EXERCISE DESCRIPTION> Answer with a number only: how many lines of the data contain "inOut"?

SOURCE MATERIAL>
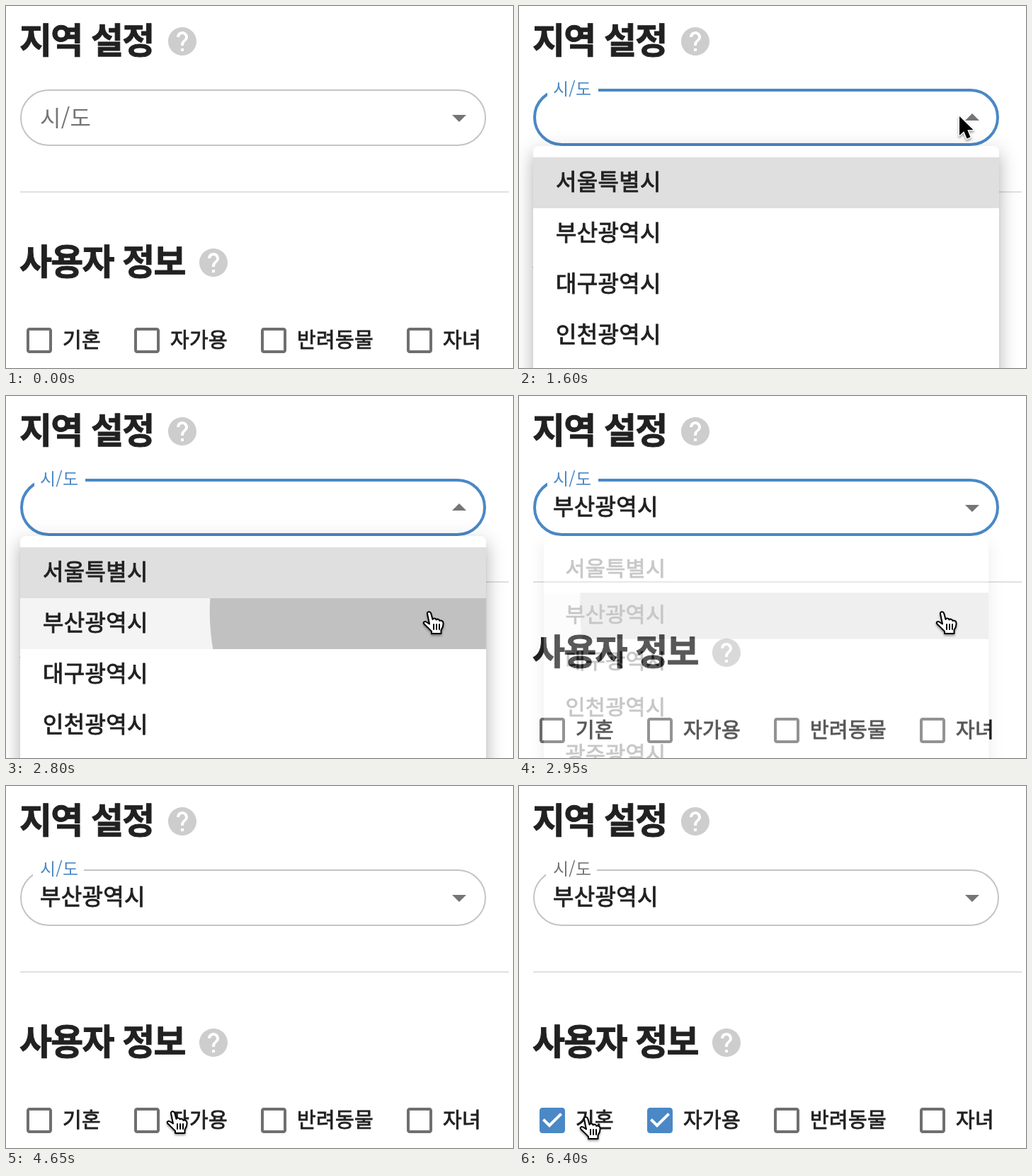
An HTML page that plays this animation: 716 by 512 pixels, repeating every 6.5 s.

```html
<!DOCTYPE html>
<html lang="ko">
<head>
<meta charset="utf-8">
<title>지역 설정</title>
<style>
html, body { margin: 0; width: 100%; height: 100%; overflow: hidden; background: #fff; }
svg { display: block; width: 716px; height: 512px; cursor: default; }
text {
  font: 500 32px "Noto Sans CJK KR", "Noto Sans KR", "Noto Sans CJK", sans-serif;
  fill: #212121; stroke: #212121; stroke-width: .9px; letter-spacing: .3px;
}
text.title { font-size: 50px; font-weight: 700; letter-spacing: -1.7px; }
text.option { font-size: 29px; }
#label { font-weight: 400; stroke: none; }
#cursor { filter: drop-shadow(0 2px 1.5px rgba(0, 0, 0, .4)); }
</style>
</head>
<body>
<svg viewBox="0 0 716 512">
  <defs>
    <path id="help" d="M12 2C6.48 2 2 6.48 2 12s4.48 10 10 10 10-4.48 10-10S17.52 2 12 2zm1 17h-2v-2h2v2zm2.07-7.75l-.9.92C13.45 12.9 13 13.5 13 15h-2v-.5c0-1.1.45-2.1 1.17-2.83l1.24-1.26c.37-.36.59-.86.59-1.41 0-1.1-.9-2-2-2s-2 .9-2 2H8c0-2.21 1.79-4 4-4s4 1.79 4 4c0 .88-.36 1.68-.93 2.25z"/>
    <filter id="blur5" x="-20%" width="140%"><feGaussianBlur stdDeviation="5"/></filter>
    <filter id="blur10" x="-20%" width="140%"><feGaussianBlur stdDeviation="10"/></filter>
    <filter id="blur14" x="-20%" width="140%"><feGaussianBlur stdDeviation="14"/></filter>
    <clipPath id="row"><rect x="20" y="286" width="658" height="72"/></clipPath>
  </defs>

  <text class="title" x="19" y="67">지역 설정</text>
  <use href="#help" transform="translate(225 26) scale(2)" fill="#cdcdcd"/>
  <rect id="border" fill="none"/>
  <rect id="notch" y="115" height="14" fill="#fff"/>
  <text id="label">시/도</text>
  <text id="value" x="48" y="168">부산광역시</text>
  <path id="arrow" fill="#757575"/>
  <rect x="20" y="262" width="690" height="2" fill="#e0e0e0"/>
  <text class="title" x="19" y="380">사용자 정보</text>
  <use href="#help" transform="translate(269 339) scale(2)" fill="#cdcdcd"/>
  <g id="options"></g>

  <g id="menu">
    <rect x="26" y="214" width="646" height="1288" opacity=".2" filter="url(#blur5)"/>
    <rect x="18" y="212" width="662" height="1304" rx="8" opacity=".14" filter="url(#blur10)"/>
    <rect x="16" y="200" width="666" height="1308" rx="8" opacity=".12" filter="url(#blur14)"/>
    <rect x="20" y="198" width="658" height="1300" rx="8" fill="#fff"/>
    <rect id="focused" x="20" y="214" width="658" height="72" opacity=".125"/>
    <rect id="hovered" x="20" y="286" width="658" height="72"/>
    <g clip-path="url(#row)"><circle id="ripple" cx="597" cy="305"/></g>
    <g id="items"></g>
  </g>

  <g id="cursor" stroke-linejoin="round">
    <path id="pointer" fill="#000" stroke="#fff" stroke-width="3" paint-order="stroke"
      d="M0 0V27L6.3 21.2 10.5 31.5 15.5 29.4 11.3 19.2H19.5Z"/>
    <g id="hand" transform="translate(-9 -1)" stroke="#000" stroke-width="2" stroke-linecap="round">
      <path fill="#fff" d="M7 4C6.5 1 11 0 12.2 3.5L14.5 12C15 10 19 10 19.5 12.5 20.5 11 24 11.5 24.3 14 26 13 29.5 14 29.5 17 30 22 28.5 24 26.5 27V32H13V29C10.5 26 6 22 2.5 18.5 .5 16 3 14 5.5 15.5L10 18.5Z"/>
      <path d="M16 19V26M20 19V26M24 19V26"/>
    </g>
  </g>
</svg>
<script>
const LOOP = 6500, STEP = 50, BLUE = [74, 136, 198], GREY = [117, 117, 117];
const OPEN = 1310, CLOSE = 2805, FADE = 300, PRESS = 2600, BLUR = 4650;

const $ = id => document.getElementById(id);
const set = (id, attrs) => { for (const k in attrs) $(id).setAttribute(k, attrs[k]); };
const show = (id, on) => set(id, { visibility: on ? 'visible' : 'hidden' });
const ramp = (t, start, length) => Math.min(1, Math.max(0, (t - start) / length));
const mix = (a, b, p) => a + (b - a) * p;
const rgb = (a, b, p) => `rgb(${a.map((v, i) => Math.round(mix(v, b[i], p)))})`;

// cubic-bezier(a, 0, .2, 1)
const bezier = a => x => {
  let lo = 0, hi = 1;
  for (let i = 0; i < 24; i++) {
    const s = (lo + hi) / 2, r = 1 - s;
    if (3 * a * s * r * r + .6 * s * s * r + s * s * s < x) lo = s; else hi = s;
  }
  return lo * lo * (3 - 2 * lo);
};
const inOut = bezier(.4), out = bezier(0);

// Cursor hot spot: time, x, y
const path = [
  [500, 740, 270], [550, 704, 240], [700, 654, 190], [800, 633, 168], [900, 622, 156],
  [1850, 622, 156], [2000, 617, 176], [2350, 602, 278], [2550, 597, 305],
  [3200, 597, 305], [3350, 545, 322], [3700, 378, 386], [3900, 279, 435],
  [4050, 250, 452], [4400, 235, 460], [4900, 235, 460],
  [5100, 205, 462], [5400, 142, 464], [5600, 108, 466], [5700, 94, 468], [LOOP, 94, 468]
];
function cursorAt(t) {
  const i = Math.max(1, path.findIndex(p => p[0] >= t));
  const [a, b] = [path[i - 1], path[i]], p = ramp(t, a[0], b[0] - a[0]);
  return [mix(a[1], b[1], p), mix(a[2], b[2], p)];
}

const boxOff = 'M19 5v14H5V5h14m0-2H5c-1.1 0-2 .9-2 2v14c0 1.1.9 2 2 2h14c1.1 0 2-.9 2-2V5c0-1.1-.9-2-2-2z';
const boxOn = 'M19 3H5c-1.11 0-2 .9-2 2v14c0 1.1.89 2 2 2h14c1.11 0 2-.9 2-2V5c0-1.1-.89-2-2-2zm-9 14l-5-5 1.41-1.41L10 14.17l7.59-7.59L19 8l-9 9z';
const options = [['기혼', 23, 5800], ['자가용', 175, 4750], ['반려동물', 354, LOOP], ['자녀', 560, LOOP]];
$('options').innerHTML = options.map(([name, x], i) =>
  `<path id="box${i}" transform="translate(${x} 449) scale(2)"/><text class="option" x="${x + 57}" y="483">${name}</text>`).join('');
$('items').innerHTML = '서울특별시 부산광역시 대구광역시 인천광역시 광주광역시 대전광역시 울산광역시 세종특별자치시 경기도'
  .split(' ').map((name, i) => `<text x="52" y="${260 + 72 * i}">${name}</text>`).join('');

function draw(t) {
  const [x, y] = cursorAt(t);
  const open = t > OPEN && t < CLOSE, focus = t > OPEN && t < BLUR;
  const overSelect = x < 678 && y > 118 && y < 198;

  // Select field
  const hover = overSelect && t < OPEN;
  set('border', focus
    ? { x: 22, y: 119, width: 654, height: 77, rx: 38.5, 'stroke-width': 4, stroke: rgb(BLUE, BLUE, 0) }
    : { x: 21, y: 119, width: 656, height: 78, rx: 39, 'stroke-width': 2, stroke: hover ? '#212121' : '#c4c4c4' });
  set('notch', { x: focus ? 40 : 38, width: 72 * out(ramp(t, 1350, 100)) });
  const shrink = out(ramp(t, 1298, 200));
  set('label', { transform: `translate(48 ${mix(170, 126, shrink)}) scale(${mix(1, .75, shrink)})` });
  $('label').style.fill = rgb(GREY, BLUE, shrink - out(ramp(t, BLUR, 200)));
  show('value', t > CLOSE);
  set('arrow', { d: open ? 'M630 162h20l-10-10z' : 'M630 154h20l-10 10z' });

  // Menu grows in, then fades before it shrinks
  const enter = ramp(t, OPEN, FADE), leave = ramp(t, CLOSE, FADE);
  const size = .75 + .25 * (inOut(Math.min(1, enter * 1.5)) - inOut(ramp(leave, 1 / 3, 2 / 3)));
  show('menu', enter > 0 && leave < 1);
  set('menu', {
    opacity: inOut(enter) - inOut(leave),
    transform: `translate(349 198) scale(${size} ${size * size}) translate(-349 -198)`
  });
  set('focused', { opacity: t < CLOSE ? .125 : 0 });
  set('hovered', { opacity: .043 * ramp(t, 2390, 150) });
  const spread = inOut(ramp(t, PRESS, 550));
  set('ripple', {
    r: 580 * spread,
    opacity: t > PRESS ? (.1 + .2 * spread) * (1 - inOut(ramp(t, CLOSE, 550))) : 0
  });

  options.forEach(([, , checkedAt], i) => {
    const on = t >= checkedAt;
    set('box' + i, { d: on ? boxOn : boxOff, fill: on ? rgb(BLUE, BLUE, 0) : '#6f6f6f' });
  });

  // Cursor
  const overMenu = t > OPEN && t < 3225 && y > 198;
  const overOption = y > 431 && ((x > 163 && x < 313) || x < 134);
  const hand = hover || overMenu || overOption;
  set('cursor', { transform: `translate(${x} ${y})` });
  show('cursor', t >= 550);
  set('hand', { display: hand ? 'inline' : 'none' });
  set('pointer', { display: hand ? 'none' : 'inline' });
}

const start = performance.now();
function frame() {
  const t = (performance.now() - start) % LOOP;
  draw(Math.floor(t / STEP) * STEP);
  requestAnimationFrame(frame);
}
frame();
</script>
</body>
</html>
```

TASK OUTPUT> 5